Minnesota Comparative Fault Act Does Not Reduce Damages Owed by Third-Party Defendant Where Jury Find Plaintiff’s Employer Also Shares a Percentage of Fault

In Fish v. Ramler Trucking Inc., 2019 WL 272865 (Minn. Ct. App. Jan. 22, 2019), the Minnesota Court of Appeals determined that Minnesota’s comparative fault statute does not apply to reduce the amount of a judgment entered against a third-party tortfeasor based on the percentage of fault allocated to an employer immune from tort liability under the Workers’ Compensation Act. Instead, the contribution shall be determined under Minn.

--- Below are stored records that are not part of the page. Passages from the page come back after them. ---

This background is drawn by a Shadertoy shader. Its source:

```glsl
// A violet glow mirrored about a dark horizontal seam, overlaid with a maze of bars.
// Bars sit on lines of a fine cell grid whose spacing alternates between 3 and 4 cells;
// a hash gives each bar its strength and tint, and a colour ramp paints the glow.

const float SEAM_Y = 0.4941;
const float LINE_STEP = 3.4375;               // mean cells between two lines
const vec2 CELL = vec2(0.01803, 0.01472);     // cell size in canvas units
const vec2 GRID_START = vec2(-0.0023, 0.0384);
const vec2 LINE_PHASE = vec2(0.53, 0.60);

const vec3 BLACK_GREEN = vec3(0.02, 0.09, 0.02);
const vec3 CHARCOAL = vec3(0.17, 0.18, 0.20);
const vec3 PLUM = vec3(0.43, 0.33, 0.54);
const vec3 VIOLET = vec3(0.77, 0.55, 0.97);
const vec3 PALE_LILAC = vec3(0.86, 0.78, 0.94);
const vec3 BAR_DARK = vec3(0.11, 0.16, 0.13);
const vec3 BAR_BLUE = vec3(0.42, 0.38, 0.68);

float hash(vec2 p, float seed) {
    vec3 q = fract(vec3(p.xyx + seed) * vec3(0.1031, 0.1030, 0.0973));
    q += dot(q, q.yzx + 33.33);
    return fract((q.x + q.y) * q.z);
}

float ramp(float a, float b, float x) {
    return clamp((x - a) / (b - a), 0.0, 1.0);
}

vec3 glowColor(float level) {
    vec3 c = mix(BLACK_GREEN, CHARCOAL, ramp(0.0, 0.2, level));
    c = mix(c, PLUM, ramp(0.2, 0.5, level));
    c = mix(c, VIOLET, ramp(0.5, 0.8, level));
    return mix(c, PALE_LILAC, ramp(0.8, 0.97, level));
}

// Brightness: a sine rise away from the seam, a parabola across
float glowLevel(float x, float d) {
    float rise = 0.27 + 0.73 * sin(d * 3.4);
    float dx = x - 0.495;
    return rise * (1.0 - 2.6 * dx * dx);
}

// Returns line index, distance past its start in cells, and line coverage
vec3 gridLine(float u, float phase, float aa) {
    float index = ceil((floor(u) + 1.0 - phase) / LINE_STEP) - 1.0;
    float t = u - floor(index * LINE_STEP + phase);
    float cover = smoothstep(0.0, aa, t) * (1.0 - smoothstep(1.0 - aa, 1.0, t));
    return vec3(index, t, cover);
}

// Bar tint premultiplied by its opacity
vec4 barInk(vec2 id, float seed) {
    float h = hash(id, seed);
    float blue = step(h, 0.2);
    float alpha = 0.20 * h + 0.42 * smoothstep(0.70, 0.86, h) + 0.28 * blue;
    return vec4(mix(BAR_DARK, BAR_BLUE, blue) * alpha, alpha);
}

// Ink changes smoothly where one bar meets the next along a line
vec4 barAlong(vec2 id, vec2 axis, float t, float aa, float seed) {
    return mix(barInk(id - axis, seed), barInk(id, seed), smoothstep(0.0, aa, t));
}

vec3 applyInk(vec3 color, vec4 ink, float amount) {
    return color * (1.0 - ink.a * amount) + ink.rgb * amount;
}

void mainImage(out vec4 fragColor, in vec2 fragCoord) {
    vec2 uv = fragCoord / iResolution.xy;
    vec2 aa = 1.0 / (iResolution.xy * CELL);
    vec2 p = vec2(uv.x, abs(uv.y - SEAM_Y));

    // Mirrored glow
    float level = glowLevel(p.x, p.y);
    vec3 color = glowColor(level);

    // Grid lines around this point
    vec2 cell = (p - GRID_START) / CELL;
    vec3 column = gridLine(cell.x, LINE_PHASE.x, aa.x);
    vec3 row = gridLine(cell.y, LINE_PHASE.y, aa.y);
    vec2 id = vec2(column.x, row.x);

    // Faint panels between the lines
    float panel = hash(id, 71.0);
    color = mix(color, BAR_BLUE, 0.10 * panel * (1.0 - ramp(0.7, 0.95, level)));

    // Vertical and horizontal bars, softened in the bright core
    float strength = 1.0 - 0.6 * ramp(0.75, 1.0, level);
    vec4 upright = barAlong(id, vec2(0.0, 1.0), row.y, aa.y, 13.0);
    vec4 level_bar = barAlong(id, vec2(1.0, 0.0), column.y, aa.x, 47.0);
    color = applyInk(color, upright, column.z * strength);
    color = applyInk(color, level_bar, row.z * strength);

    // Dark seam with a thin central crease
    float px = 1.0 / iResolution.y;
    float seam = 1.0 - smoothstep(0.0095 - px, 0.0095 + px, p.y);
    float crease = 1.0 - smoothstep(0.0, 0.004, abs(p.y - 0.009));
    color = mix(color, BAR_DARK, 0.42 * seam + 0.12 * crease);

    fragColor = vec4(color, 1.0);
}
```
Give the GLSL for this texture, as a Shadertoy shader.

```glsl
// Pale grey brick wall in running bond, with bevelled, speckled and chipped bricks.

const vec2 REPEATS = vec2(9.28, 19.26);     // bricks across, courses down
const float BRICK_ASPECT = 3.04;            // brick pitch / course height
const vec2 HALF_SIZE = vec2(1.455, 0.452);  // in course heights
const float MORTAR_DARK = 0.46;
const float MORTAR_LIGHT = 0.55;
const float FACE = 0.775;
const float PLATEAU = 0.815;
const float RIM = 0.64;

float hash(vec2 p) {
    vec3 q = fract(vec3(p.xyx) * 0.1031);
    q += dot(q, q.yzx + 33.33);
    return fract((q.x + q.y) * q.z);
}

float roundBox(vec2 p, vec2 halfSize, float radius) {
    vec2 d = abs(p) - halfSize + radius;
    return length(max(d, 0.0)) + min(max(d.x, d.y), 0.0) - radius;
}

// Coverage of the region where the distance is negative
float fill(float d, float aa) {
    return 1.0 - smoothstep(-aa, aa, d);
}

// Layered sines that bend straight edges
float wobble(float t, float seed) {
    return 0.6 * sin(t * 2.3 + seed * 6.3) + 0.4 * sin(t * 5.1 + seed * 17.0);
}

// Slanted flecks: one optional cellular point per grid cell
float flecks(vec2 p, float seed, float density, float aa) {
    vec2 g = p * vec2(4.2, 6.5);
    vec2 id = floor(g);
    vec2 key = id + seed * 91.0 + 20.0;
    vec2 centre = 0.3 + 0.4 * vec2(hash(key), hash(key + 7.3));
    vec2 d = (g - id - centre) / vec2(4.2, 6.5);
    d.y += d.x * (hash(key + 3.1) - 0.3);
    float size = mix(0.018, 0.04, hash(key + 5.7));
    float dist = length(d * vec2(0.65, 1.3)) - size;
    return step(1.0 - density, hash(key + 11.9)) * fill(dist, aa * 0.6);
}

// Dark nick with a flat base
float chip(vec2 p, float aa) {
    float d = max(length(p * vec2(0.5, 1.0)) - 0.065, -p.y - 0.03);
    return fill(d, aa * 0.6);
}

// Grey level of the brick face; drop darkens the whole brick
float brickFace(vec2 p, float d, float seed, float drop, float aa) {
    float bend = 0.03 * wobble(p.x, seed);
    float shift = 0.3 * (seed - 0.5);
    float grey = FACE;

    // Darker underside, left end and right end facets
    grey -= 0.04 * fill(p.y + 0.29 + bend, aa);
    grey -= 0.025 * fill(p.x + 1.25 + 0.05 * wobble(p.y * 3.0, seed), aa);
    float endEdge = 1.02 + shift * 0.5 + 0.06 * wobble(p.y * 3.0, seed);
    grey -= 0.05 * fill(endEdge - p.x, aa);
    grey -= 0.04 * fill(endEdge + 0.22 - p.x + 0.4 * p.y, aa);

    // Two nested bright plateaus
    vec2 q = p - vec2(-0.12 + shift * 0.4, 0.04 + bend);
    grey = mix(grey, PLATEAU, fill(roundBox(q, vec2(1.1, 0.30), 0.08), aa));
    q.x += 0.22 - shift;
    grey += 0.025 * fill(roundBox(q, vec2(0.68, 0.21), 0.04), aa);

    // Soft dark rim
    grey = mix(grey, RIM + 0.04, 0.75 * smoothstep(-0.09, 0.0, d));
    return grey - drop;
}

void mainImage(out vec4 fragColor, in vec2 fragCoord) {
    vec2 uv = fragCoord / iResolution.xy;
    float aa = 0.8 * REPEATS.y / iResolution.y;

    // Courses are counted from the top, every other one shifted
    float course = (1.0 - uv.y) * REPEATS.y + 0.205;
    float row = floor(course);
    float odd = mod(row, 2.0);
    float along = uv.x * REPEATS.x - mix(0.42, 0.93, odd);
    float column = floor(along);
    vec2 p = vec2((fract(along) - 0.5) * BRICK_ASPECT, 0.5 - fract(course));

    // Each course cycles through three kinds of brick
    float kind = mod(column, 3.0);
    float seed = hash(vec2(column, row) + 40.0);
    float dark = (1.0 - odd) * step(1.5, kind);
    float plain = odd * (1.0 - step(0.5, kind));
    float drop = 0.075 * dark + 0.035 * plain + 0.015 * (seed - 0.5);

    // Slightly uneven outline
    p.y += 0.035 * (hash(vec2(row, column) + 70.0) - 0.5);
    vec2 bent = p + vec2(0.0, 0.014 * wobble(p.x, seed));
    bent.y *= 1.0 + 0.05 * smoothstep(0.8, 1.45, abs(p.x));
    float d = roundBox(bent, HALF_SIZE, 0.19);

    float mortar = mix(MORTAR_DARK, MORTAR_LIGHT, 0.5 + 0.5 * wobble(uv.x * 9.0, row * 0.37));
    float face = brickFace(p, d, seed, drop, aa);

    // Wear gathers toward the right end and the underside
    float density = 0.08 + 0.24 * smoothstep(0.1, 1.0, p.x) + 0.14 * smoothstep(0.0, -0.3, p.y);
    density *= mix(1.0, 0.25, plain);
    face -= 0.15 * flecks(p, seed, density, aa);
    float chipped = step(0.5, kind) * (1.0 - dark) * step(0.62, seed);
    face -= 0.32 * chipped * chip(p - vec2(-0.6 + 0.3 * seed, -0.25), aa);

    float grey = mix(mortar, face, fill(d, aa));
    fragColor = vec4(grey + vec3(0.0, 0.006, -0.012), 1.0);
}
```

Stat. 176.061, subd. 11 and Lambertson v. Cincinnati Welding Corp., 257 N.W.2d 679 (Minn. 1977). Fish appealed after the district court reduced his damages based on the amount of workers’ compensation benefits he received and a lump-sum settlement he had entered into, as well as his percentage of fault.

In reversing the district court’s reduction of damages, the Court of Appeals stated that the district court should have looked to the Workers’ Compensation Act, Minn. Stat. 176, which allows employees to bring civil actions against third party tortfeasors subject to employer’s right of subrogation. Along with Minn. Stat. 176, Lambertson makes clear that the procedure for allocating damages between an employer and a third party when workers’ compensation benefits have been paid is not the same as it is through the Comparative Fault Act. The Minnesota Supreme Court’s decision in Lambertson has been upheld in all decisions pertaining to this matter. The remedy between an employer and a third party should be based on achieving fairness on particular facts.

In upholding Lambertson, Fish stated that the legislature has not put forward any intent to supplant the case. Through this, it ordered the district court to order judgment against Ramler for the full amount awarded by the jury and only offset that amount by appropriate offsets. The Court of Appeals declined to consider whether Fish’s damages were appropriately offset by potential duplicative benefits and ordered the district court to reconsider this matter on remand.

We will keep you updated in the event of an appeal to the Minnesota Supreme Court.  Please contact us with any questions regarding this case or any other employer liability or workers’ compensation subrogation claims.